◆ The problem: Gather all lines with "band" from the records.

◆ Data section:
:::
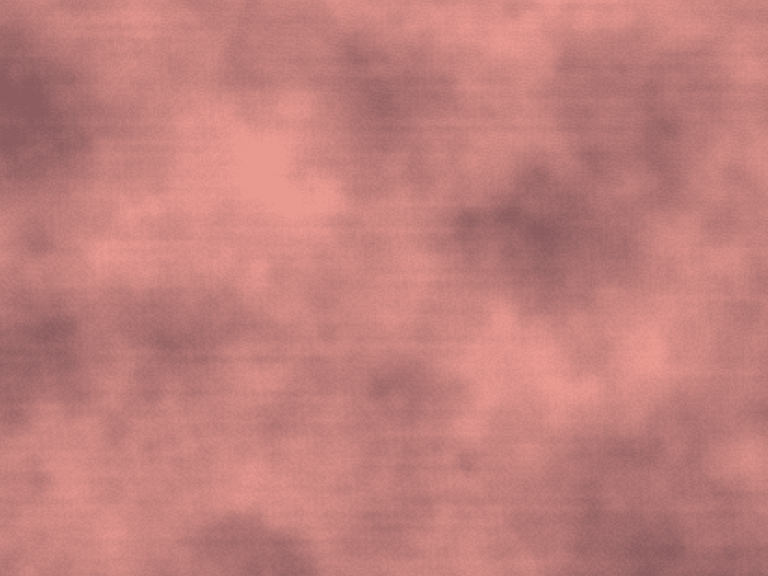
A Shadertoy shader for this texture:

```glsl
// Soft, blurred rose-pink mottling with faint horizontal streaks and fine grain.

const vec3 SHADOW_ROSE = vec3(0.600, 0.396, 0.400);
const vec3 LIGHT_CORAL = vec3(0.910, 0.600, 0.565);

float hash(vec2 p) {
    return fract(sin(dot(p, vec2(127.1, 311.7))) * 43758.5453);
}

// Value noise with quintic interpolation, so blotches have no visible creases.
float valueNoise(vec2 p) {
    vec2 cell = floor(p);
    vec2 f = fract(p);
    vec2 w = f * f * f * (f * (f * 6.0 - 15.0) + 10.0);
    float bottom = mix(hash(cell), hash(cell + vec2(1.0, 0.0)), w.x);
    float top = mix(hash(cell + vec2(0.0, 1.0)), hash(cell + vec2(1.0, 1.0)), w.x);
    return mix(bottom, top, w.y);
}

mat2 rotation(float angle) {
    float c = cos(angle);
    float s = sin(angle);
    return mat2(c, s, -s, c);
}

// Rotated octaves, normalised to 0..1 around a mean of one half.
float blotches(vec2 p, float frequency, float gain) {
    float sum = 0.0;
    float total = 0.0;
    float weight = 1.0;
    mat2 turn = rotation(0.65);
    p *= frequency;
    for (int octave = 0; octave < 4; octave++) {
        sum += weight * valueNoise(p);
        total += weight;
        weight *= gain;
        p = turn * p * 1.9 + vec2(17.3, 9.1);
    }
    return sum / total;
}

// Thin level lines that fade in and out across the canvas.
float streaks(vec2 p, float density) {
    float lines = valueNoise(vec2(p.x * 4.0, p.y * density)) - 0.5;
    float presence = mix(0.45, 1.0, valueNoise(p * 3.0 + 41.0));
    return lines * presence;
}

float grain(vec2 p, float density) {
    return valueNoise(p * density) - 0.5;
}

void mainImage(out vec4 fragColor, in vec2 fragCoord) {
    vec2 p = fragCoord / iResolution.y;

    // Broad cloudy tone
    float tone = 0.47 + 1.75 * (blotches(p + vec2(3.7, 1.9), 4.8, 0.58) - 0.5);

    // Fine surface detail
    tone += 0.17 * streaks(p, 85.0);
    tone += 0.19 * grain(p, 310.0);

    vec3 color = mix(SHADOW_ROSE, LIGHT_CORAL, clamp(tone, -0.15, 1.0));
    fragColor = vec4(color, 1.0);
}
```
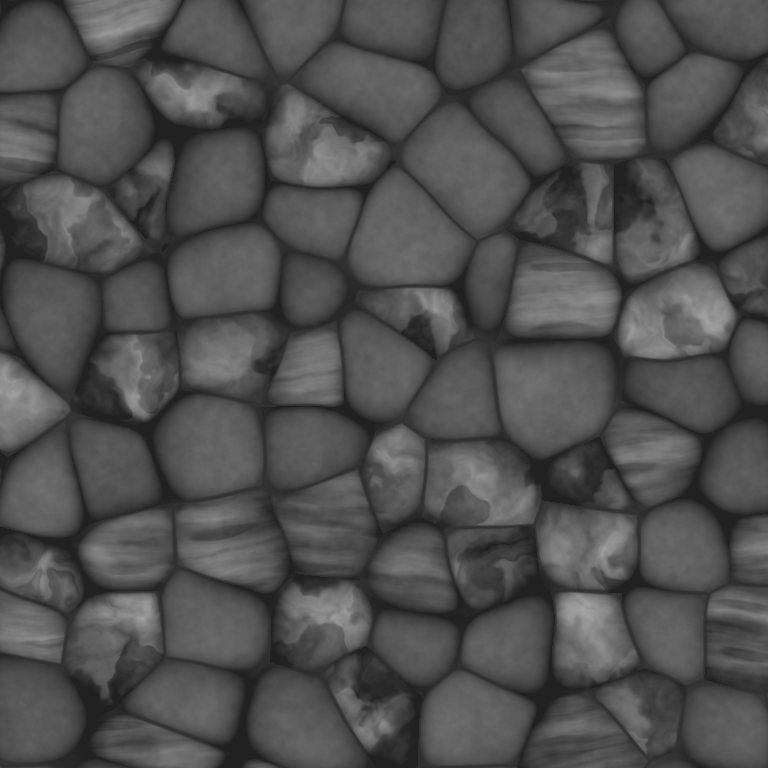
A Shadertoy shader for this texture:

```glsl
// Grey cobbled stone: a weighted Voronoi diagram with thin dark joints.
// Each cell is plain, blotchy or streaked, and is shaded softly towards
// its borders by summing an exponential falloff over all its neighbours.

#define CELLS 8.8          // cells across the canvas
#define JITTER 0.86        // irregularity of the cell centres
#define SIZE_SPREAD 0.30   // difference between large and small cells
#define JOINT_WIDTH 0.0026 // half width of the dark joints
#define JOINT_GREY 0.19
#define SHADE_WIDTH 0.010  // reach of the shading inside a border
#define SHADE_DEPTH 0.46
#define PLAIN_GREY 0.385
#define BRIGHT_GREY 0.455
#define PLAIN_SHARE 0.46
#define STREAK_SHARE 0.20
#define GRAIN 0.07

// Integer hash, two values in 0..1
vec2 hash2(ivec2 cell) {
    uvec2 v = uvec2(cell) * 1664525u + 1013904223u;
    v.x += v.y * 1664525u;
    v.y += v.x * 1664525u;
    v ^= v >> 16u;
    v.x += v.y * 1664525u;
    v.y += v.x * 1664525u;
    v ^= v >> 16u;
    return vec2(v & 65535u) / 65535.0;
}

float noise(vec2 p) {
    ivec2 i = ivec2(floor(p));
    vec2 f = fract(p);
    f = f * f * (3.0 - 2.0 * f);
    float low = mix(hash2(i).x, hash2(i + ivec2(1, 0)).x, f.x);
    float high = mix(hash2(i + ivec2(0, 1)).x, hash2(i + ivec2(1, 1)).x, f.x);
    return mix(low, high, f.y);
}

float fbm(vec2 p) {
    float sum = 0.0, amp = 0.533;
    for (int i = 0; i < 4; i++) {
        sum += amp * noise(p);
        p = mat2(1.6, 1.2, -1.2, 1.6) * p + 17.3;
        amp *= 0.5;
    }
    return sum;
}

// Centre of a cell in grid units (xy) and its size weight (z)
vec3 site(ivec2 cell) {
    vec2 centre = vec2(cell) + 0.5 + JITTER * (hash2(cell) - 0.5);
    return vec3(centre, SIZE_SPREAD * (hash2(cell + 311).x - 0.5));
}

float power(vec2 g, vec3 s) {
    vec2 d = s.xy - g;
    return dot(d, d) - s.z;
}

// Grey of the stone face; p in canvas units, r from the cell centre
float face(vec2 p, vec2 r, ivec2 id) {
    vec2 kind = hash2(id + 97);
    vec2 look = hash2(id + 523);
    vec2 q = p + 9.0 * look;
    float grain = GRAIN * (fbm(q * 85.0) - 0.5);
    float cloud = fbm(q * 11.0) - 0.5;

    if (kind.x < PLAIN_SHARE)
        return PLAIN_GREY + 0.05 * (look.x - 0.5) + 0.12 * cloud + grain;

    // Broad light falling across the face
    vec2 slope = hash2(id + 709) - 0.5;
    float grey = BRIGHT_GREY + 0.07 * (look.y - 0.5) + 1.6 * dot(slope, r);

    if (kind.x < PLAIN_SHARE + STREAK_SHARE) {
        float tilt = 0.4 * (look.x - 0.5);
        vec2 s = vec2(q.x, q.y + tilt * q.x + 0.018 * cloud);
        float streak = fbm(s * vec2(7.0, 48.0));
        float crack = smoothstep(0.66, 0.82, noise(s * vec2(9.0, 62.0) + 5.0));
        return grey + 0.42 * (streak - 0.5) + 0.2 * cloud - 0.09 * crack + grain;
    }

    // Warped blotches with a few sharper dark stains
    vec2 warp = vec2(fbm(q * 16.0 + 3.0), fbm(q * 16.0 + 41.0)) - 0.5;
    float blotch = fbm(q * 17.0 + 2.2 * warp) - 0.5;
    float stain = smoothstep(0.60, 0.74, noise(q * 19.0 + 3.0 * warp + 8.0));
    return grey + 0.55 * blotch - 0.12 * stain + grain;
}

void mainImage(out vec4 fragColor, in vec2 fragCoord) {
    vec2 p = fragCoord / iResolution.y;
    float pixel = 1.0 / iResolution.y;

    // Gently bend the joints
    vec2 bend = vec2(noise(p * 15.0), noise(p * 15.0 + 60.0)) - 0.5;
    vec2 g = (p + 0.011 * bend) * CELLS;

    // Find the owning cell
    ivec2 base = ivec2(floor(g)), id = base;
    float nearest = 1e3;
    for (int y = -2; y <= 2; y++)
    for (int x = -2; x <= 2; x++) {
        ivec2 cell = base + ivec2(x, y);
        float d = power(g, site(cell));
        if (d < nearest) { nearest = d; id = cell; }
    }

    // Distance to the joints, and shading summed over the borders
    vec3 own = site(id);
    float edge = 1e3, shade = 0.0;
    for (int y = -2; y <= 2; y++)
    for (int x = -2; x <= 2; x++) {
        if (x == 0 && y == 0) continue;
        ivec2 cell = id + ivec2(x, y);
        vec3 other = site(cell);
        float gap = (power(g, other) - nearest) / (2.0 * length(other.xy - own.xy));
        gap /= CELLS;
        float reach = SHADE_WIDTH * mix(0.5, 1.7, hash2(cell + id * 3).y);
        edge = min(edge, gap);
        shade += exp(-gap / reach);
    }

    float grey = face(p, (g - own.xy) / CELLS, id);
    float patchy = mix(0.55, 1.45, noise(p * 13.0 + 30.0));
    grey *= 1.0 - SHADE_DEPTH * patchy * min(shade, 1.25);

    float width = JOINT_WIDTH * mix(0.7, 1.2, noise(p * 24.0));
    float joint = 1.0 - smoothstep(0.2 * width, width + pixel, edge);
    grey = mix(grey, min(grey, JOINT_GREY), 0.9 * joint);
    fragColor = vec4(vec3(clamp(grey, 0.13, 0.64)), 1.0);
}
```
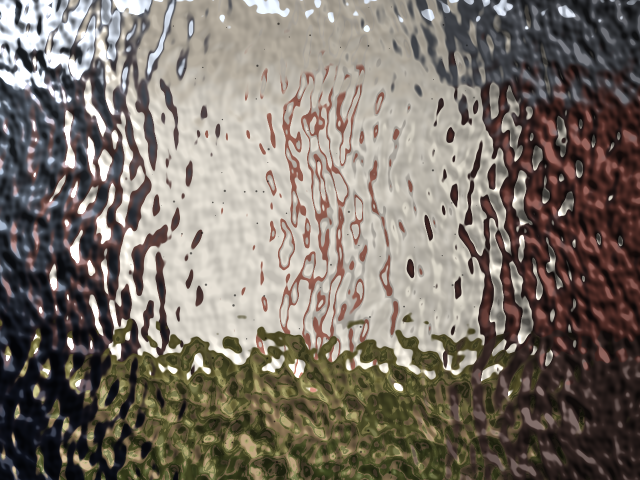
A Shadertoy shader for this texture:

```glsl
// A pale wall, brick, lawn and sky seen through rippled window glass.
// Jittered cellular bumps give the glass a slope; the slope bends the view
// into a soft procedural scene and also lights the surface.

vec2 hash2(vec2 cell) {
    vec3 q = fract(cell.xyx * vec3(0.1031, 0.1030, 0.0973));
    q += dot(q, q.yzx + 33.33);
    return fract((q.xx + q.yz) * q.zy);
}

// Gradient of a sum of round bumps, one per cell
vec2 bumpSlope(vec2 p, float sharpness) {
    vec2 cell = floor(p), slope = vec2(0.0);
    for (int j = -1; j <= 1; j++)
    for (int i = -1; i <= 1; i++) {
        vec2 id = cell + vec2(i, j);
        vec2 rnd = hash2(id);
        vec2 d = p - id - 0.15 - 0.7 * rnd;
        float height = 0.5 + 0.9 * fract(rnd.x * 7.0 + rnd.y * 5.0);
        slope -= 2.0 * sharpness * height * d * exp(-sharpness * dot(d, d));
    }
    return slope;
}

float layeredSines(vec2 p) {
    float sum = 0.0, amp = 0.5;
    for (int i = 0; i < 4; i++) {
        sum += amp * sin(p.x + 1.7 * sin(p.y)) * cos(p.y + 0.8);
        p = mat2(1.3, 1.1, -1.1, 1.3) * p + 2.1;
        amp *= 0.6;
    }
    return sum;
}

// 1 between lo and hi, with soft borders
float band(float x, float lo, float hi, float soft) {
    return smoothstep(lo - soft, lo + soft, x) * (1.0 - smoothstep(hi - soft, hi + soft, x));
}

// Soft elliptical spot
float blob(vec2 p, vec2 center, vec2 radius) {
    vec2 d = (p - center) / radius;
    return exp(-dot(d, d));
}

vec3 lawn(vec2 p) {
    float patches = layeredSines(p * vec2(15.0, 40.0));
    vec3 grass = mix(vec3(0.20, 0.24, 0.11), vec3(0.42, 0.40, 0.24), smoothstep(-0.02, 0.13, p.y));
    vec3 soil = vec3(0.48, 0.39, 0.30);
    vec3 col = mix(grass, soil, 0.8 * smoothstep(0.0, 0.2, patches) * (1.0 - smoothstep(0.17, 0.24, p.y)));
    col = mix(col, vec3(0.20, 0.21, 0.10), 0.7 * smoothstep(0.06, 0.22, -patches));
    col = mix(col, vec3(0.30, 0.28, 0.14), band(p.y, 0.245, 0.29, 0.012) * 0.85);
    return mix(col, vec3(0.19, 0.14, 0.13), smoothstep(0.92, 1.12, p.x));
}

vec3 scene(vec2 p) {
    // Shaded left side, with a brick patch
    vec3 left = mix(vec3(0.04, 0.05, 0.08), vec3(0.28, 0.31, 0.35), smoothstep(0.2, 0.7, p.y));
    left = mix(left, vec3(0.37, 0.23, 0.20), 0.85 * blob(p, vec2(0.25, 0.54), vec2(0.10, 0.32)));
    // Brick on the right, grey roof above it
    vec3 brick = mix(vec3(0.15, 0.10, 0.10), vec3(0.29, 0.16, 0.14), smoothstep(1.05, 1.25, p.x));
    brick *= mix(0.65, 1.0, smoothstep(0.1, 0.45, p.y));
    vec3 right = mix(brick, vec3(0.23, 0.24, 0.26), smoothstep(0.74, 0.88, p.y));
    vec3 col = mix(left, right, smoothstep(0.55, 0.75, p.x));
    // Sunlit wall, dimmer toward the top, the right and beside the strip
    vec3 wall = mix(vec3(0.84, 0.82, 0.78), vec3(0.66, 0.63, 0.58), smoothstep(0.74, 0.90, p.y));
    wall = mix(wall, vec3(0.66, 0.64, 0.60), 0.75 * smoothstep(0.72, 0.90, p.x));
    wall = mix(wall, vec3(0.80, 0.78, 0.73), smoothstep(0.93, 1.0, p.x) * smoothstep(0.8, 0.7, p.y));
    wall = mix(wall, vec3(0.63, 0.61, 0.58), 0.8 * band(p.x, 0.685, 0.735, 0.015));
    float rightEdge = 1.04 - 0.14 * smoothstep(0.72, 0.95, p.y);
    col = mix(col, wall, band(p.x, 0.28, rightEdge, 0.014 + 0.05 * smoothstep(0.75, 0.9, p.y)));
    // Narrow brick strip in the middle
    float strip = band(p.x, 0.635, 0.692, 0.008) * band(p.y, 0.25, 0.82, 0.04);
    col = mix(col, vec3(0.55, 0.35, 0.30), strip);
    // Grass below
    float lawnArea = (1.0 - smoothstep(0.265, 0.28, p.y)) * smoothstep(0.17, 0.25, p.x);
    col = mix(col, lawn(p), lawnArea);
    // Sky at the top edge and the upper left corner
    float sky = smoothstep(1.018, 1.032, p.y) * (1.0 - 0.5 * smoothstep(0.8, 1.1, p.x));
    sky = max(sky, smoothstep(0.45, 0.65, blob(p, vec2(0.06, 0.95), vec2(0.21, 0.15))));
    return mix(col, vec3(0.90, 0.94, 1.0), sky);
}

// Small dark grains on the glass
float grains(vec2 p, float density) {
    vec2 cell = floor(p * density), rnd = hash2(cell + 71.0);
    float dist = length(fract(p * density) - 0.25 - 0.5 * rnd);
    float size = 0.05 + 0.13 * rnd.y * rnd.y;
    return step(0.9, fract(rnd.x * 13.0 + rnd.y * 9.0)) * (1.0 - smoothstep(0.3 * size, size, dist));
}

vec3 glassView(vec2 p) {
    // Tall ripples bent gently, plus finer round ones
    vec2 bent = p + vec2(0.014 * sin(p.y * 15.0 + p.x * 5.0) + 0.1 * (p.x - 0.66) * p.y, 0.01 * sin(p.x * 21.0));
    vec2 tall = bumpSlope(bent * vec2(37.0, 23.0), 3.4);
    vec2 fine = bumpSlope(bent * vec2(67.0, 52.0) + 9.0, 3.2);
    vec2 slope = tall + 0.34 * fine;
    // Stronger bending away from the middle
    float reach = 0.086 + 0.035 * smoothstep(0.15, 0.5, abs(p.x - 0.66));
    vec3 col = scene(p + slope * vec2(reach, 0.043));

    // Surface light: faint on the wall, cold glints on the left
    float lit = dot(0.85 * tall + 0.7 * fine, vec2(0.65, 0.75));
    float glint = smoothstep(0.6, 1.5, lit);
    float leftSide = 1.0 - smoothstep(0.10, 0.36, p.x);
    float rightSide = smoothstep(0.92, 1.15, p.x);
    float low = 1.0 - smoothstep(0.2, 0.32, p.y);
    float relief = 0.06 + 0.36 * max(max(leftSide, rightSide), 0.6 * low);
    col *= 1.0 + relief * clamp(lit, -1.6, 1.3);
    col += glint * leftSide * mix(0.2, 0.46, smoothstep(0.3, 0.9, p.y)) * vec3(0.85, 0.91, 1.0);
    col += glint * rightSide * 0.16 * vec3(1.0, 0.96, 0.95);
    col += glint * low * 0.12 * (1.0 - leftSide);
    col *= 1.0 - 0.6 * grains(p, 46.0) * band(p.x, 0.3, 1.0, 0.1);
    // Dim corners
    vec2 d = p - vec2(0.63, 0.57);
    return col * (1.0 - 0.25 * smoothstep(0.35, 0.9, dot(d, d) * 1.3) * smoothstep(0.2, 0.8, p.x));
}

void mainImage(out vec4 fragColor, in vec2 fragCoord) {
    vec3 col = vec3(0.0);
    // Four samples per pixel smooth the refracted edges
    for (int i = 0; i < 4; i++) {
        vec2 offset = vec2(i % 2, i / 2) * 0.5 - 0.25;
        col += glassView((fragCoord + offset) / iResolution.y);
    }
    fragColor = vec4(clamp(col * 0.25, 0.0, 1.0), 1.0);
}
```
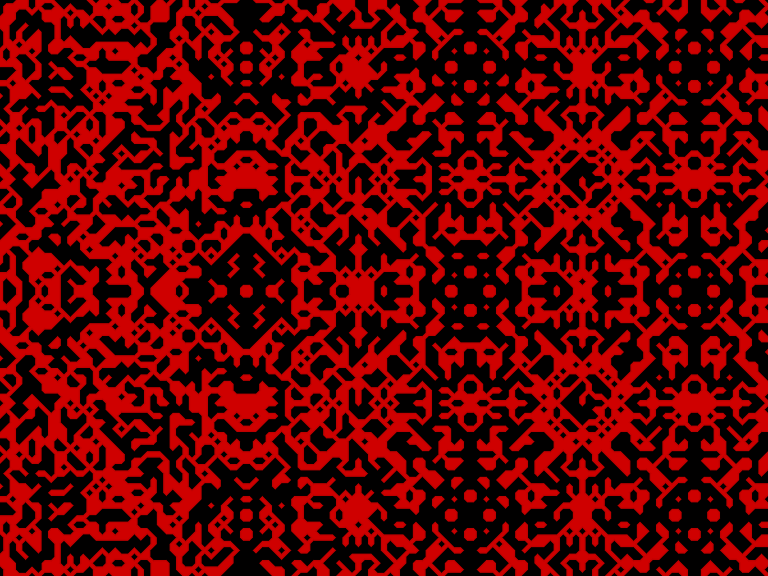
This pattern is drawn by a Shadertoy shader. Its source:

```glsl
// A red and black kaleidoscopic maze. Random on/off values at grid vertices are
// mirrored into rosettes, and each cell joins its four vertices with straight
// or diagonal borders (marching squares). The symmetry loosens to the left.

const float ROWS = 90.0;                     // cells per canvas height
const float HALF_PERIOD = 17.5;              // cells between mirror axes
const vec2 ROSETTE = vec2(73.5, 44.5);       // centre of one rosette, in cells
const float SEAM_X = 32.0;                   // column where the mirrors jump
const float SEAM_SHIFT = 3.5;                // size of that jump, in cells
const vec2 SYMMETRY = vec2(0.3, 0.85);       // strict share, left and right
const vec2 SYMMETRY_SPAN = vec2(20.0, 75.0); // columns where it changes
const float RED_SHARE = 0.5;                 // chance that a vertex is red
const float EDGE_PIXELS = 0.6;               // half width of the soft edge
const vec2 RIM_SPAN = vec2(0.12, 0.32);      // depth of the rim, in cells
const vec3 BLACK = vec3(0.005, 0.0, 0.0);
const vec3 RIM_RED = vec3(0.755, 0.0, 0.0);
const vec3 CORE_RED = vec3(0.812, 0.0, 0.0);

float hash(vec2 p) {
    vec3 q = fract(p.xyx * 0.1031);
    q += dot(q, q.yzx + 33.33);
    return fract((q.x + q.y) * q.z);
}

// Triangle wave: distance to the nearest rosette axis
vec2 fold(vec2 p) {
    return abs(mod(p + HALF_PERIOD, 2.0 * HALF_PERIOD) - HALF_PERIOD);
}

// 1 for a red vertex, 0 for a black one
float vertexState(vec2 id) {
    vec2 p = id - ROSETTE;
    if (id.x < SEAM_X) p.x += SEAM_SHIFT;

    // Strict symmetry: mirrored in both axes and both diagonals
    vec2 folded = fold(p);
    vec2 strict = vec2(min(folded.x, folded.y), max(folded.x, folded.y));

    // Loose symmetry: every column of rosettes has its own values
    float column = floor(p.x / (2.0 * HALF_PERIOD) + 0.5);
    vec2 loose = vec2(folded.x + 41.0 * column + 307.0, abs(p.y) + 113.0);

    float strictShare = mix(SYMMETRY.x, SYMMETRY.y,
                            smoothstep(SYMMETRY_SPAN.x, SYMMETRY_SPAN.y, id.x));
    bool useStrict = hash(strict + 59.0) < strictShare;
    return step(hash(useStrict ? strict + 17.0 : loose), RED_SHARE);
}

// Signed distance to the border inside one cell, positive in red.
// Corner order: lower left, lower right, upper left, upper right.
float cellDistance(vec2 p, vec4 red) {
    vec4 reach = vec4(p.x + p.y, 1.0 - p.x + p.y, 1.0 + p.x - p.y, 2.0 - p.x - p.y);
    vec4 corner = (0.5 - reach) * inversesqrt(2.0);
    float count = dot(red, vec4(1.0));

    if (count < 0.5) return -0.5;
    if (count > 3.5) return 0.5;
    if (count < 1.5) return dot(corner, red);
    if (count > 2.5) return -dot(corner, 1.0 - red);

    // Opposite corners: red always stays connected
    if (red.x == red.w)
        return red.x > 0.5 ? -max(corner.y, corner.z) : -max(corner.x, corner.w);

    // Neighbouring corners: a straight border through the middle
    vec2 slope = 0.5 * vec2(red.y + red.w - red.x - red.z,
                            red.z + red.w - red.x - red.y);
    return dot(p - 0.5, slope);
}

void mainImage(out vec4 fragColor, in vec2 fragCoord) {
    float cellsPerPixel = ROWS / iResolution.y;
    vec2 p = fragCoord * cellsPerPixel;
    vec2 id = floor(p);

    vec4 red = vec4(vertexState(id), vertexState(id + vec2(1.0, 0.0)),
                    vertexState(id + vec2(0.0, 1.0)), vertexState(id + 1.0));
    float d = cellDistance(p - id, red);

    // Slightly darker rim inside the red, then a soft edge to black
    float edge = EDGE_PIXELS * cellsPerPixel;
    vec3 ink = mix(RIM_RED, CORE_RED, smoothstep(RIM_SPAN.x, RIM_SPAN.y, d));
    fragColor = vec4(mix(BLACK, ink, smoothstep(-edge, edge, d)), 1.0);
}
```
:::
◆ Output of the task:
float band(float x, float lo, float hi, float soft) {
    col = mix(col, vec3(0.30, 0.28, 0.14), band(p.y, 0.245, 0.29, 0.012) * 0.85);
    wall = mix(wall, vec3(0.63, 0.61, 0.58), 0.8 * band(p.x, 0.685, 0.735, 0.015));
    col = mix(col, wall, band(p.x, 0.28, rightEdge, 0.014 + 0.05 * smoothstep(0.75, 0.9, p.y)));
    float strip = band(p.x, 0.635, 0.692, 0.008) * band(p.y, 0.25, 0.82, 0.04);
    col *= 1.0 - 0.6 * grains(p, 46.0) * band(p.x, 0.3, 1.0, 0.1);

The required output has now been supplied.